Marina: AI can change a lot. If the companies will start -and they will, I presume- to use AI in all processes, in optimizing a lot of their operations in every field, AI will take care of the day by day ,and people will take care of what can be done differently in the future, things that with AI cannot do. There's always the human design behind this. And what about the small and medium enterprises? On the one hand I believe that for those companies as well, that can make the difference, and I think that there are many cases where implementing AI systems could have those companies to jump ahead. Of course, in order for this to happen, it's important that there is a very pervasive knowledge of AI. Also, if you're a small medium enterprise you don't need to use such enormous and very expensive algorithms that need hundreds of cores in order to run, but you probably can benefit from starting with some small, simple, very well focused algorithm, that can relieve humans of a lot of day by day work, or have it done better, or achieve better quality, whatever is the context in which we applied. The risk here is that if the small/medium enterprises are left behind in this evolution, what could happen in the worst case is that the big companies take the business, the space, the knowledge, the know-how, the very important solution that the small company has discovered. The big company using data can come to know this and make it their normal operating way, so that the small company can lose their business value and the reason why they are on the market.
Shalini: We all hear about reports that say that by 2030 AI is going to create x trillion dollars in global economy, but where is this going to is something that's unknown, and there could be economies of scale here, because sometimes if you have massive amounts of data, the amount of hardware you need or the kind of algorithms that you need to run might give you a great competitive advantage, and how can we catch up with this divide? Small medium enterprises don't have access to these resources, but they're nimble enough, they're able to change their course very quickly, so they could be the ones building critical pieces of this AI infrastructure, they could be the ones developing innovative solutions that can plug into this massive technological stack, if you may.

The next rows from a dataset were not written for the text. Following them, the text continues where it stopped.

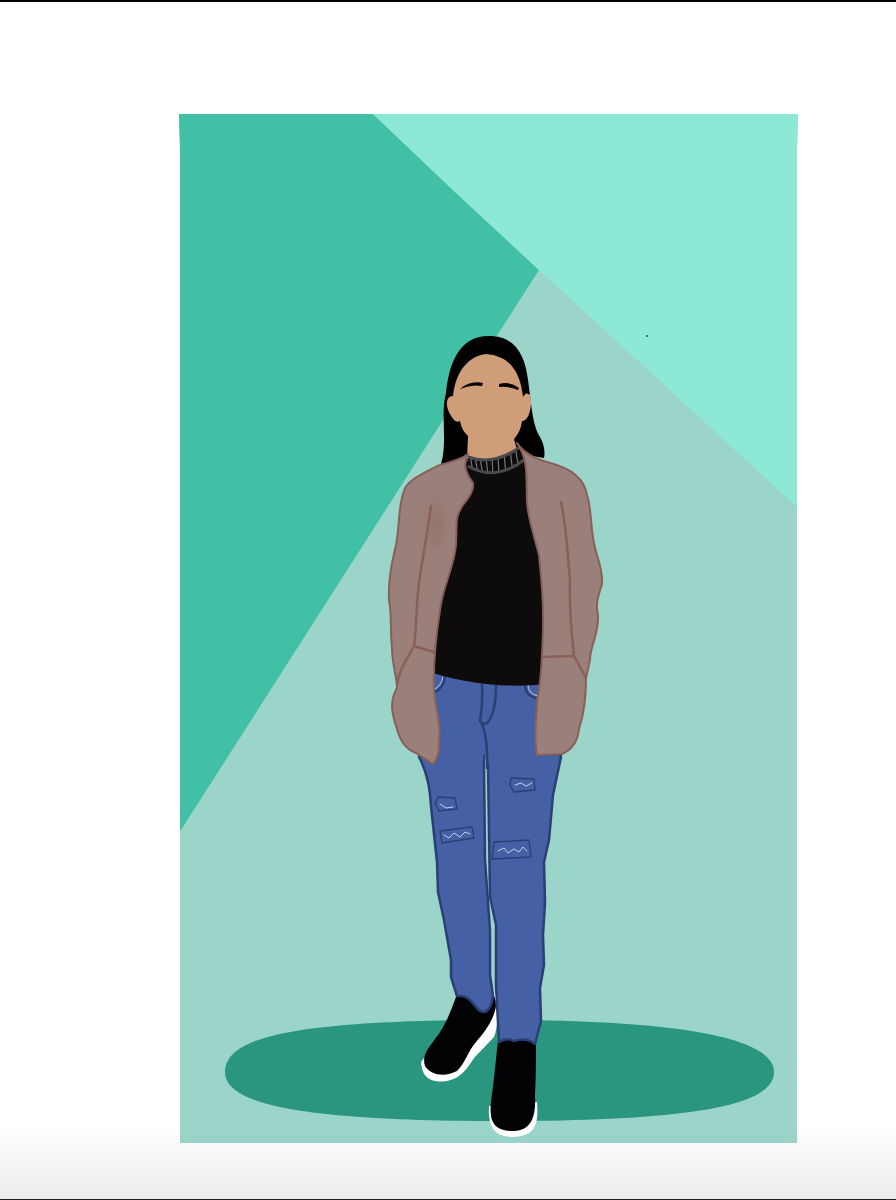
<!DOCTYPE html>
<html lang="en">
<head>
<meta charset="utf-8">
<title>Standing figure in jacket and jeans</title>
<style>
:root {
  --paper: #ffffff;
  --sage: #9bd5c9;
  --teal: #41c0a6;
  --mint: #8de8d5;
  --floor: #2b967f;
  --ink: #020204;
  --sweater: #0d0b0c;
  --collar: #4a4a4c;
  --skin: #cf9e79;
  --jacket: #9b7f7a;
  --jacket-line: #87605a;
  --denim: #4560a4;
  --denim-line: #2a3f74;
  --stitch: #c3cfee;
}
html, body { margin: 0; width: 896px; height: 1200px; overflow: hidden; background: var(--paper); }
svg { display: block; }
.jacket { fill: var(--jacket); stroke: var(--jacket-line); stroke-width: 2; stroke-linejoin: round; }
.seam { fill: none; stroke: var(--jacket-line); stroke-width: 2.5; stroke-linecap: round; stroke-linejoin: round; }
.denim { fill: var(--denim); stroke: var(--denim-line); stroke-width: 2.5; stroke-linejoin: round; }
.denim-seam { fill: none; stroke: var(--denim-line); stroke-width: 2.5; stroke-linecap: round; }
.rip { fill: none; stroke: var(--denim-line); stroke-width: 1.4; stroke-linejoin: round; }
.thread { fill: none; stroke: var(--stitch); stroke-width: 1; stroke-linecap: round; }
.brow { fill: var(--ink); }
.shoe { fill: var(--ink); }
.sole { fill: var(--paper); }
</style>
</head>
<body>
<svg width="896" height="1200" viewBox="0 0 896 1200" role="img" aria-label="Illustration of a person with long black hair in a mauve jacket, black sweater and blue jeans">
  <defs>
    <linearGradient id="bottom-fade" x1="0" y1="0" x2="0" y2="1">
      <stop offset="0" stop-color="#000" stop-opacity="0"/>
      <stop offset="1" stop-color="#000" stop-opacity=".075"/>
    </linearGradient>
    <filter id="soft" x="-100%" y="-50%" width="300%" height="200%"><feGaussianBlur stdDeviation="6"/></filter>
    <clipPath id="panel-shape"><path id="panel" d="M179 114H798L797 150V1143H180V150Z"/></clipPath>
    <clipPath id="collar-shape"><path d="M468 456Q494 466 521 446L525 462Q496 481 468 467Z"/></clipPath>
  </defs>

  <rect width="896" height="1200" fill="var(--paper)"/>

  <g id="backdrop" clip-path="url(#panel-shape)">
    <rect x="179" y="114" width="619" height="1030" fill="var(--sage)"/>
    <polygon points="179,114 373,114 455,192 539,270 181,830 179,830" fill="var(--teal)"/>
    <polygon points="373,114 798,114 798,508 660,381 539,270 455,192" fill="var(--mint)"/>
    <path id="floor-shadow" d="M225 1072C225 1038 290 1020 499 1020C700 1020 774 1042 774 1072C774 1104 700 1121 499 1121C290 1121 225 1102 225 1072Z" fill="var(--floor)"/>
    <circle cx="647" cy="336" r="1" fill="#1d5a4d"/>
  </g>

  <g id="shoes">
    <path class="sole" d="M421 1062C422 1080 434 1083 447 1081C462 1078 468 1067 474 1058L494 1037Q499 1026 497 994L470 1000Z"/>
    <path class="shoe" d="M456 997C450 1013 446 1025 435 1039C427 1050 422 1056 425 1066C431 1076 446 1077 457 1071C466 1062 468 1051 476 1042C484 1033 494 1020 496 1006Q496 996 491 991Z"/>
    <path class="sole" d="M489 1106C488 1124 492 1137 513 1137C534 1136 539 1126 537 1102Z"/>
    <path class="shoe" d="M498 1040C496 1059 494 1080 491 1102C489 1122 494 1131 514 1131C532 1130 536 1116 535 1095C536 1077 536 1060 536 1040Z"/>
  </g>

  <g id="jeans">
    <path class="denim" d="M434 672L419 757C428 774 430 790 431 806L437 862L438 892L444 920L451 960L451 977L457 996C474 994 474 1012 484 1012Q491 1011 493 996L490 975V930L485 860L484 765L488 680Z"/>
    <path class="denim" d="M480 680L488 765L490 897L496 925V985L499 1042Q506 1037 514 1041Q527 1037 535 1044L541 1021L540 988L544 965L543 935L545 903L544 862L549 840L553 795L561 757L545 680Z"/>
    <path fill="var(--denim)" d="M434 672L545 680L540 757L488 762L484 755L430 750Z"/>
    <path class="denim-seam" d="M482 685Q483 705 480 721Q486 728 491 717Q496 706 496 686M482 724Q488 738 487 768"/>
    <path class="thread" stroke-width="2" d="M435 689Q442 685 443 677M528 685Q528 694 538 696"/>
    <path class="denim-seam" d="M434 693Q444 688 445 676M525 685Q526 698 539 698"/>
    <g id="rips">
      <path class="rip" d="M438 797L455 798L457 809L439 811L435 804ZM440 831L472 827L474 838L442 843ZM511 778L534 779L535 790L514 792L510 785ZM494 842L529 840L531 857L492 859Z"/>
      <path class="thread" d="M440 804L446 808L453 807M444 835L449 838L454 833L460 837L465 832L470 834M515 785L521 783L526 786L532 783M498 851L504 848L508 853L514 849L519 852L523 847L527 851"/>
    </g>
  </g>

  <path id="hair" fill="#000" d="M441 464C448 440 440 416 446 393C449 365 458 336 489 336C516 336 525 356 528 380C531 400 532 425 540 437Q546 448 544 458L520 454L468 460Z"/>

  <g id="head">
    <path fill="var(--skin)" d="M486 354C470 356 456 369 453 396C446 396 445 405 450 414Q455 424 460 421Q462 431 468 436L467 459Q492 468 517 450L514 439Q521 431 522 421C529 422 533 404 530 395Q526 391 523 397C520 370 509 356 486 354Z"/>
    <path class="brow" d="M460 389Q470 380 483 383L482 386Q471 384 460 389ZM499 384Q510 381 519 388L518 390Q508 386 499 387Z"/>
  </g>

  <path id="sweater" fill="var(--sweater)" d="M466 460Q496 478 524 456L531 490L545 580L543 684C515 688 470 685 433 673L440 600L455 515Z"/>
  <g id="sweater-collar" clip-path="url(#collar-shape)">
    <rect x="464" y="442" width="64" height="40" fill="var(--sweater)"/>
    <path d="M470 455L473 472M475 456L478 474M480 457L483 476M486 457L488 476M492 456L493 476M498 455L499 476M504 453L506 475M510 450L513 473M515 446L519 470" stroke="#77777a" stroke-width="1.2"/>
  </g>
  <path d="M468 466Q495 482 524 460M468 457Q494 466 520 447" fill="none" stroke="var(--collar)" stroke-width="3"/>

  <g id="jacket">
    <path class="jacket" d="M468 454C462 460 448 462 437 466C423 474 407 480 404 491C398 506 400 524 396 545C392 562 388 580 389 600C392 615 390 628 392 648C392 664 397 677 397 688C389 702 392 714 397 729Q402 748 416 753L433 764Q440 758 439 740C442 721 434 706 434 688C433 660 436 636 440 610C443 585 454 568 456 545C457 520 455 517 463 505C470 496 474 490 473 483C465 472 463 464 468 454Z"/>
    <path class="jacket" d="M517 443C525 454 536 459 550 463C570 468 584 478 587 495C592 510 590 528 595 548C598 560 603 570 602 584C599 595 595 602 598 615C599 635 590 645 590 660L586 678C586 700 584 714 579 729Q577 748 562 754L537 755C533 736 537 715 537 700C542 680 542 655 543 630C544 600 541 575 539 555C534 535 528 519 527 502C526 480 529 460 517 443Z"/>
    <ellipse cx="436" cy="525" rx="6" ry="22" fill="var(--jacket-line)" opacity=".45" filter="url(#soft)"/>
    <path class="seam" d="M431 506C427 535 424 552 420 575C416 600 417 625 414 646L434 652M414 646C407 660 400 667 397 684"/>
    <path class="seam" d="M561 502C567 530 567 550 570 580C569 610 571 630 574 656L586 678M543 657L574 656"/>
  </g>

  <g id="page-edges">
    <rect y="1125" width="896" height="75" fill="url(#bottom-fade)"/>
    <rect width="896" height="2" fill="#000"/>
    <rect y="1199" width="896" height="1" fill="#222"/>
  </g>
</svg>
</body>
</html>
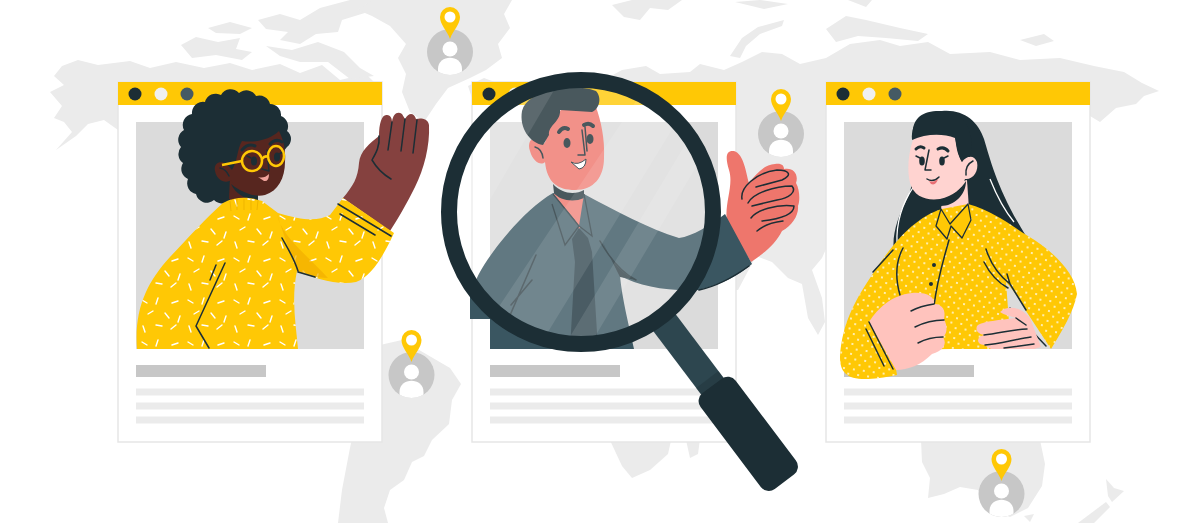
<!DOCTYPE html>
<html lang="en">
<head>
<meta charset="utf-8">
<title>People search illustration</title>
<style>
:root{--yellow:#ffc805;--ink:#1c2e35;--steel:#2d464f;--suit:#3a5661;--map:#ebebeb;--photo:#dbdbdb;--grey:#c7c7c7;--brown:#57261f;--palm:#85413f;--coral:#ee766c;--pink:#ffc3bd;--blush:#ffd3d0}
html,body{margin:0;width:1200px;height:523px;overflow:hidden;background:#fff}
svg{display:block}
.map{fill:var(--map)}
.yellow{fill:var(--yellow)}
.ink{fill:var(--ink)}
.suit{fill:var(--suit)}
.brown{fill:var(--brown)}
.palm{fill:var(--palm)}
.coral{fill:var(--coral)}
.pink{fill:var(--pink)}
.line{fill:none;stroke:var(--ink);stroke-width:1.5;stroke-linecap:round;stroke-linejoin:round}
.glasses{fill:none;stroke:var(--yellow);stroke-width:2.5}
</style>
</head>
<body>
<svg width="1200" height="523" viewBox="0 0 1200 523" role="img" aria-label="Three profile cards on a world map, the middle one seen through a magnifying glass">
<defs>
  <g id="card">
    <rect x="118" y="82" width="264" height="360" fill="#fff" stroke="#e6e6e6" stroke-width="1.5"/>
    <rect class="yellow" x="118" y="82" width="264" height="23"/>
    <circle class="ink" cx="135" cy="94" r="6.5"/>
    <circle cx="161" cy="94" r="6.5" fill="#f0f0f0"/>
    <circle cx="187" cy="94" r="6.5" fill="#455a64"/>
    <rect x="136" y="122" width="228" height="227" fill="var(--photo)"/>
    <rect x="136" y="365" width="130" height="12" fill="var(--grey)"/>
    <path d="M136 392H364M136 406H364M136 420H364" stroke="var(--map)" stroke-width="7"/>
  </g>
  <clipPath id="avatar-clip"><circle r="23"/></clipPath>
  <g id="marker">
    <circle r="23" fill="var(--grey)"/>
    <g clip-path="url(#avatar-clip)" fill="#fff">
      <circle cy="-3" r="7.5"/>
      <path d="M-12 24V17C-12 2 12 2 12 17V24Z"/>
    </g>
    <path class="yellow" d="M0 -13C-3 -22 -10 -27 -10 -35A10 10 0 0 1 10 -35C10 -27 3 -22 0 -13Z"/>
    <circle cy="-35" r="5.5" fill="#fff"/>
  </g>
  <pattern id="sprinkles" width="46" height="42" patternUnits="userSpaceOnUse">
    <path d="M4 6l5 3M20 4l-2 6M34 9l6-2M10 20l5-3M27 19l4 5M42 22l-2 6M5 32l2 6M18 31l6 1M33 35l5-4" fill="none" stroke="#fff" stroke-width="1.4" stroke-linecap="round"/>
  </pattern>
  <pattern id="polka" width="10" height="10" patternUnits="userSpaceOnUse" patternTransform="rotate(8)">
    <circle cx="2" cy="2" r=".9" fill="#fff"/><circle cx="7" cy="7" r=".9" fill="#fff"/>
  </pattern>
  <clipPath id="lens-clip"><circle cx="581" cy="212" r="126"/></clipPath>
  <path id="curly-top" d="M223 203C236 196 250 197 262 201L278 213C304 221 318 221 330 215L343 198L394 233C385 252 373 276 356 282C338 286 314 278 297 271C291 299 296 325 298 349H137C134 309 147 282 170 257C190 236 205 219 223 203Z"/>
  <path id="shirt" d="M942 209C915 217 893 243 874 272C857 297 842 322 840 357C840 378 853 384 897 375L893 350L950 349H1011L1006 282C1014 291 1022 302 1026 311L1051 349C1061 333 1074 311 1077 294C1075 271 1050 249 1028 236C1009 224 993 211 968 204Z"/>
</defs>

<rect width="1200" height="523" fill="#fff"/>

<g id="world-map" class="map">
  <path d="M50 92L64 85L54 76L62 66L78 60L98 65L130 61L150 68L176 62L204 68L230 63L252 70L280 64L300 73L322 65L340 80L366 74L380 88V130H118L104 120L88 124L76 136L56 150L72 132L64 122L54 118L62 106Z"/>
  <path d="M181 45L196 37L218 42L240 38L236 49L252 52L242 60L216 55L192 58ZM208 28L230 22L252 28L240 34L216 33ZM258 20L280 14L300 20L320 8L350 0H386L368 12L342 20L338 32L316 34L300 44L280 40L288 32L266 29ZM266 46L292 50L318 42L344 52L360 68L374 76L350 79L328 62L300 62L280 56Z"/>
  <path d="M372 0H512L504 14L510 28L498 44L502 58L486 70L470 78L448 88L436 104L424 122L410 112L402 92L406 74L398 58L406 44L390 26L372 16L358 10Z"/>
  <path d="M468 86L484 78L500 84L494 96L472 98Z"/>
  <path d="M600 82L622 70L646 66L660 74L690 72L700 64L724 70L742 62L762 52L782 54L800 64L826 58L850 44L880 40L900 46L928 42L950 54L990 52L1020 60L1060 58L1094 66L1124 72L1142 83L1159 91L1144 96L1136 104L1116 108L1100 122L1090 116V240H830L822 258L812 270L822 298L825 322L818 335L808 318L802 284L788 278L772 262L756 256L738 290H620Z"/>
  <path d="M730 56L742 38L758 27L784 20L782 26L760 34L746 46L740 58ZM826 29L846 16L866 20L900 28L928 34L918 41L886 38L858 36L836 42ZM612 5L632 0H682L668 10L650 8L640 20L624 17ZM735 2L760 0L788 4L764 9ZM1020 40L1044 34L1054 41L1036 46ZM848 0H872L866 7Z"/>
  <path d="M380 345L402 340L426 354L450 368L461 384L452 400L449 424L432 440L424 456L412 462L404 480L390 490L384 508L388 523H338L342 490L350 448L360 400L364 360Z"/>
  <path d="M608 436H672L668 454L650 470L632 478L622 466ZM686 440L702 424L698 454L690 458Z"/>
  <path d="M921 440H1040L1045 464L1042 486L1028 508L1010 517L992 510L978 490L960 487L944 494L928 498L930 478L922 462Z"/>
  <path d="M1106 479L1114 488L1124 491L1112 502L1108 496ZM1106 502L1110 507L1094 523H1078Z"/>
  <path d="M1024 516L1034 514L1030 522Z"/>
</g>

<g id="cards">
  <use href="#card"/>
  <use href="#card" x="354"/>
  <use href="#card" x="708"/>
</g>

<g id="markers">
  <use href="#marker" x="450" y="52"/>
  <use href="#marker" x="781" y="134"/>
  <use href="#marker" x="411.5" y="375"/>
  <use href="#marker" x="1001.5" y="494"/>
</g>

<g id="waving-woman">
  <path class="ink" d="M196 194A11 11 0 0 1 188 179A11 11 0 0 1 183 163A11 11 0 0 1 181 147A11 11 0 0 1 184 130A11 11 0 0 1 192 114A11 11 0 0 1 205 102A11 11 0 0 1 221 95A11 11 0 0 1 239 93A11 11 0 0 1 256 96A11 11 0 0 1 270 104A11 11 0 0 1 281 116A11 11 0 0 1 287 131A10 10 0 0 1 287 147L268 170L232 197A11 11 0 0 1 214 200A11 11 0 0 1 196 194Z"/>
  <path class="brown" d="M230 176L229 199C239 206 253 203 258 199L257 188Z"/>
  <path class="ink" d="M231 184C239 191 249 194 258 194V200C245 200 236 194 231 184Z"/>
  <path class="brown" d="M232 170C224 158 213 161 215 171C217 181 226 184 231 180C237 191 253 198 265 195C278 191 285 178 285 162C286 149 283 139 279 131C270 140 254 143 242 141C237 149 238 160 232 170Z"/>
  <path class="line" d="M220 168Q226 169 229 176M267 150L269 171L262 169"/>
  <path d="M242 150Q248 143 255 146M270 144Q276 138 282 142" fill="none" stroke="var(--ink)" stroke-width="3" stroke-linecap="round"/>
  <ellipse class="ink" cx="254" cy="161" rx="3" ry="4.5"/><ellipse class="ink" cx="277" cy="157" rx="3" ry="4.5"/>
  <path class="line" d="M251 158l-4-2M279 154l4-2"/>
  <circle class="glasses" cx="252" cy="161" r="10"/><ellipse class="glasses" cx="276" cy="156" rx="8" ry="10"/>
  <path class="glasses" d="M262 159Q265 155 268 157M242 161L222 165"/>
  <path d="M258 177Q264 179 269 174Q269 182 264 181Z" fill="#f0a49c"/>
  <path class="palm" d="M343 198C353 186 358 178 359 163C360 151 370 143 379 136C379 123 382 114 387 115C391 115 392 119 392 122C393 113 398 111 402 114L405 119C409 112 414 113 416 119C420 118 428 118 429 125C430 146 424 169 415 187C407 203 398 219 390 231Z"/>
  <path class="line" d="M379 136C380 146 376 153 372 160Q379 172 391 179M392 122L388 150M405 119L401 151M417 120L413 153"/>
  <use href="#curly-top" class="yellow"/>
  <use href="#curly-top" fill="url(#sprinkles)"/>
  <path d="M277 214C281 236 307 255 328 278C314 278 303 274 297 271L290 253Z" fill="#f2b000" opacity=".7"/>
  <path d="M230 201l1 10M237 199v11M244 199v11M251 199v11M258 200l-1 10" stroke="#efb500" fill="none"/>
  <path class="line" d="M225 263L196 326L209 348M216 265L210 280M338 204L391 236M298 271C294 258 287 247 282 238M340 214L375 235M298 272L315 277"/>
</g>

<g id="suited-man">
  <path class="coral" d="M727 222C724 203 734 186 729 170C725 157 726 150 734 151C744 154 746 173 749 183C756 174 765 164 775 164C782 163 784 166 784 169C793 167 799 174 796 183C800 190 800 201 798 206C799 215 792 226 782 231C776 243 766 252 751 262Z"/>
  <path class="line" d="M742 199C740 188 755 173 777 170C789 170 793 175 782 180L756 187M748 203C753 193 775 186 792 186C797 192 789 198 777 200L752 206M751 218C757 210 776 204 794 206C794 215 780 219 762 221M757 231C764 225 774 222 783 221"/>
  <path class="suit" d="M553 193C532 205 510 229 493 252C482 267 474 281 470 297V319H490V349H634C629 326 622 298 620 276C639 286 671 292 698 290C720 285 738 276 752 264L725 214C709 226 693 236 679 238C649 229 616 211 584 194Z"/>
  <path class="line" d="M699 290C719 286 735 276 749 266M536 255L508 320M532 280L511 305M600 241C609 257 620 272 636 280"/>
  <path d="M553 194L575 220L579 229L587 221L584 194Z" fill="var(--coral)"/>
  <path class="ink" d="M553 184C562 194 575 195 584 190V198C573 203 559 200 554 193Z"/>
  <path d="M572 239L579 228L588 238L592 252L598 349H570L575 262Z" fill="#1d333d"/>
  <path d="M553 194L579 226L565 245L552 204M584 194L592 236L579 226" fill="var(--suit)" stroke="var(--ink)" stroke-width="1.3"/>
  <path d="M603 243C608 256 618 272 636 280L620 277Z" fill="var(--ink)"/>
  <path class="coral" d="M546 124C546 136 547 143 543 144C535 133 526 140 530 151C533 162 541 166 545 162C547 182 557 190 575 190C594 190 604 177 604 158C605 139 601 121 596 107L561 110Z"/>
  <path class="ink" d="M543 145C530 143 519 128 522 111C525 100 536 94 548 92C559 86 582 86 596 91C603 99 598 110 592 112L560 110C561 122 548 125 549 135Z"/>
  <path class="line" d="M535 147Q542 149 543 158M582 130L585 155L578 155M585 127L587 151"/>
  <path d="M559 132Q563 126 568 129M584 125Q589 122 593 126" fill="none" stroke="var(--ink)" stroke-width="4" stroke-linecap="round"/>
  <ellipse class="ink" cx="567" cy="143" rx="3.5" ry="5"/><ellipse class="ink" cx="590" cy="139" rx="3.5" ry="5"/>
  <path d="M571 162Q578 166 586 159Q586 168 579 169Z" fill="#fff" stroke="var(--ink)"/>
</g>

<g id="magnifying-glass">
  <g clip-path="url(#lens-clip)" fill="#fff">
    <circle cx="581" cy="212" r="126" opacity=".2"/>
    <path d="M500 80H560L440 285V180ZM650 80L690 100L540 345L490 320ZM700 120L712 140L590 345H565Z" opacity=".1"/>
  </g>
  <g transform="translate(664 322) rotate(-37)">
    <rect x="-14" y="-6" width="28" height="92" fill="var(--steel)"/>
    <path d="M-14 72H14V86H-14Z" fill="var(--ink)" opacity=".35"/>
    <rect class="ink" x="-22" y="80" width="44" height="120" rx="10"/>
  </g>
  <circle cx="581" cy="212" r="132" fill="none" stroke="var(--ink)" stroke-width="16"/>
</g>

<g id="long-haired-woman">
  <path class="ink" d="M913 137C911 118 923 110 942 111C963 109 978 121 984 139C991 162 998 191 1026 236L968 224L914 240L895 257C890 238 898 216 907 199C914 185 915 165 913 137Z"/>
  <path d="M914 186C901 205 896 223 897 244M990 179C996 194 1004 210 1014 222" fill="none" stroke="#fff" stroke-width="1.3"/>
  <path d="M943 187L941 210L950 234L969 209L967 180Z" fill="var(--blush)"/>
  <path class="ink" d="M941 197C953 195 962 188 966 181C966 195 954 206 941 206Z"/>
  <path d="M914 137C908 153 907 170 910 183C914 197 927 201 940 199C953 196 962 189 965 179C973 180 979 171 977 162C974 154 966 156 962 162C957 154 956 145 955 136C942 133 926 133 914 137Z" fill="var(--blush)"/>
  <path class="ink" d="M912 140C911 121 922 113 942 112C962 113 970 122 972 145L970 157C965 156 963 159 962 162C957 153 957 145 955 138C942 133 925 134 912 140Z"/>
  <path class="line" d="M966 175Q965 165 973 161M929 150L925 170L931 170M927 179Q933 183 939 177"/>
  <path d="M916 149Q920 145 924 148M938 149Q944 146 948 151" fill="none" stroke="var(--ink)" stroke-width="3" stroke-linecap="round"/>
  <ellipse class="ink" cx="922" cy="161" rx="2.8" ry="4.5"/><ellipse class="ink" cx="942" cy="161" rx="2.8" ry="4.5"/>
  <path class="line" d="M920 158l-4-2M944 158l4-2"/>
  <path d="M929 181Q934 183 938 179Q936 186 931 184Z" fill="#e96e74"/>
  <use href="#shirt" class="yellow"/>
  <use href="#shirt" fill="url(#polka)"/>
  <path d="M941 209L936 226L947 239L951 226L962 238L971 220L968 204L950 224Z" fill="var(--yellow)" stroke="var(--ink)" stroke-width="1.3" stroke-linejoin="round"/>
  <path class="line" d="M949 240C944 258 937 280 934 306M903 248C895 263 896 281 900 295M893 250L873 272M986 249C991 265 1001 277 1010 284L1026 310M984 262C990 274 997 282 1008 288M1010 308L1046 346M1010 284L1007 274"/>
  <circle class="ink" cx="934" cy="265" r="2"/><circle class="ink" cx="931" cy="284" r="2"/>
  <path class="pink" d="M869 322C878 308 892 295 912 293C927 292 935 297 934 304C943 304 946 311 944 319C948 327 947 334 943 337C948 345 942 351 932 354C921 365 908 370 896 370Z"/>
  <path class="line" d="M934 304Q920 306 911 311M944 320Q929 320 915 327M943 337Q929 337 918 343M869 322L893 369M866 329L884 366"/>
  <path class="pink" d="M1041 347L1030 318C1020 306 1007 305 1000 312C1004 315 1011 316 1016 318C1001 320 982 321 977 326C975 331 979 334 984 335C976 337 976 344 984 345L991 349H1034Z"/>
  <path class="line" d="M1016 318L1026 325M984 335C998 334 1013 329 1027 329M985 345C999 344 1016 339 1031 337M1004 348L1034 344"/>
</g>
</svg>
</body>
</html>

We should also be aware of the importance of data from the beginning, and get your infrastructure right, have iterative developments about your AI processes. Even if it may sound boring, I think they should get together some standards and processes in building AI, data models and pipelines. I think it will grow organically from there.